• _Exercise brief_:
Whenever "color" occurs in a line of the material, list that line.

• _Data extracts_:
^^^^

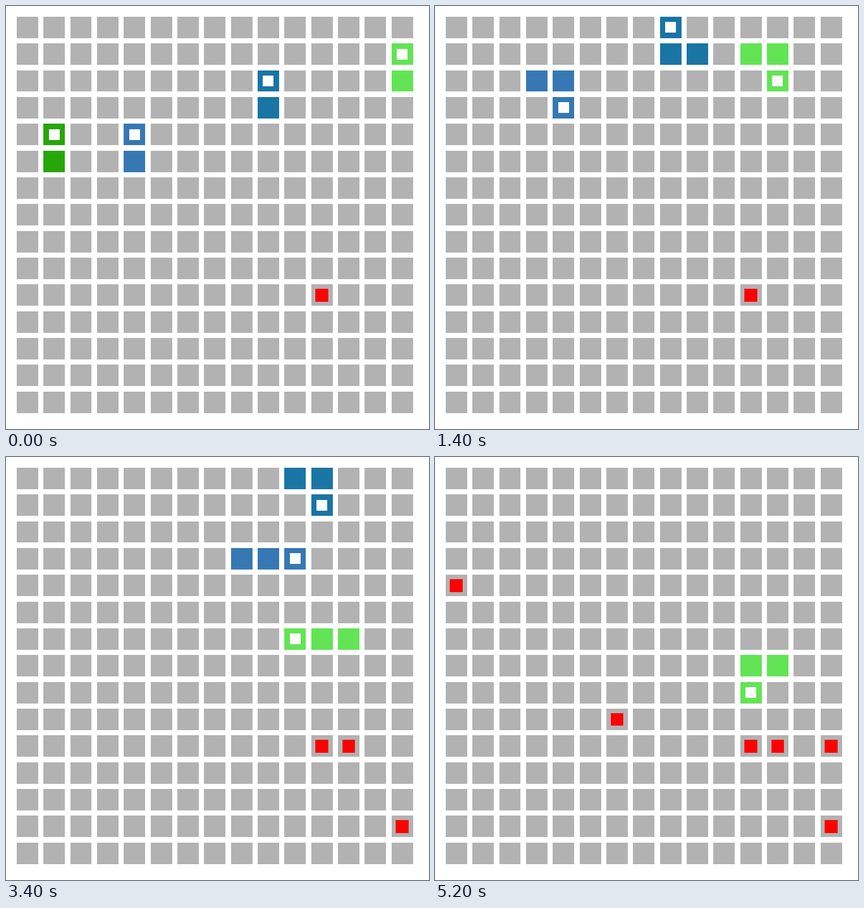
An HTML page with a canvas that plays this animation: 748 px wide and 748 px high, repeating every 5400 ms.

```html
<!DOCTYPE html>
<html lang="en">
<head>
<meta charset="utf-8">
<title>Snakes on a grid</title>
<style>
html, body { margin: 0; width: 100%; height: 100%; overflow: hidden; background: #fff; }
canvas { display: block; }
</style>
</head>
<body>
<canvas id="board" width="748" height="748"></canvas>
<script>
const ctx = document.getElementById('board').getContext('2d');
const SIZE = 748, COUNT = 15, STEP = 200, STEPS = 27;
const PITCH = SIZE / (COUNT + 0.8);
const DIRS = { U: [0, -1], D: [0, 1], L: [-1, 0], R: [1, 0] };

// Each snake starts at its tail cell, follows its moves and dies when they run out.
const snakes = [
  { color: '#26a60a', start: [1, 5], moves: 'UL' },
  { color: '#3678b4', start: [4, 5], moves: 'ULLURURDRURDRDRURRRDLD' },
  { color: '#1975a4', start: [9, 3], moves: 'UURULDLULDRDRURURDRDRR' },
  { color: '#62e454', start: [14, 2], moves: 'ULLULDRDRDLDLDRDLLLDRURRDLD' }
];
for (const snake of snakes) {
  snake.path = [snake.start];
  for (const move of snake.moves) {
    const [x, y] = snake.path.at(-1), [dx, dy] = DIRS[move];
    snake.path.push([x + dx, y + dy]);
  }
}

// Column, row and the step at which the food appears.
const foods = [[11, 10, 0], [12, 10, 10], [14, 13, 17], [6, 9, 22], [14, 10, 23], [0, 4, 25]];

const snap = v => Math.round(v * PITCH - 0.015);

// Square centred in a cell; size is a fraction of the pitch.
function square([x, y], size, color) {
  const edge = 0.8 - size / 2;
  const left = snap(x + edge), top = snap(y + edge);
  ctx.fillStyle = color;
  ctx.fillRect(left, top, snap(x + edge + size) - left, snap(y + edge + size) - top);
}

function draw(step) {
  ctx.fillStyle = '#fff';
  ctx.fillRect(0, 0, SIZE, SIZE);
  for (let y = 0; y < COUNT; y++)
    for (let x = 0; x < COUNT; x++) square([x, y], 0.8, '#b2b2b2');
  for (const [x, y, born] of foods)
    if (step >= born) square([x, y], 0.48, '#f00');
  for (const { color, path } of snakes) {
    const head = step + 1;
    if (head >= path.length) continue;
    for (const cell of path.slice(Math.max(0, head - 2), head + 1)) square(cell, 0.8, color);
    square(path[head], 0.4, '#fff');
  }
}

const begin = performance.now();
function tick() {
  draw(Math.floor((performance.now() - begin) / STEP) % STEPS);
  requestAnimationFrame(tick);
}
tick();
</script>
</body>
</html>
```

^^^^

• _Your solution_:
  { color: '#26a60a', start: [1, 5], moves: 'UL' },
  { color: '#3678b4', start: [4, 5], moves: 'ULLURURDRURDRDRURRRDLD' },
  { color: '#1975a4', start: [9, 3], moves: 'UURULDLULDRDRURURDRDRR' },
  { color: '#62e454', start: [14, 2], moves: 'ULLULDRDRDLDLDRDLLLDRURRDLD' }
function square([x, y], size, color) {
  ctx.fillStyle = color;
  for (const { color, path } of snakes) {
    for (const cell of path.slice(Math.max(0, head - 2), head + 1)) square(cell, 0.8, color);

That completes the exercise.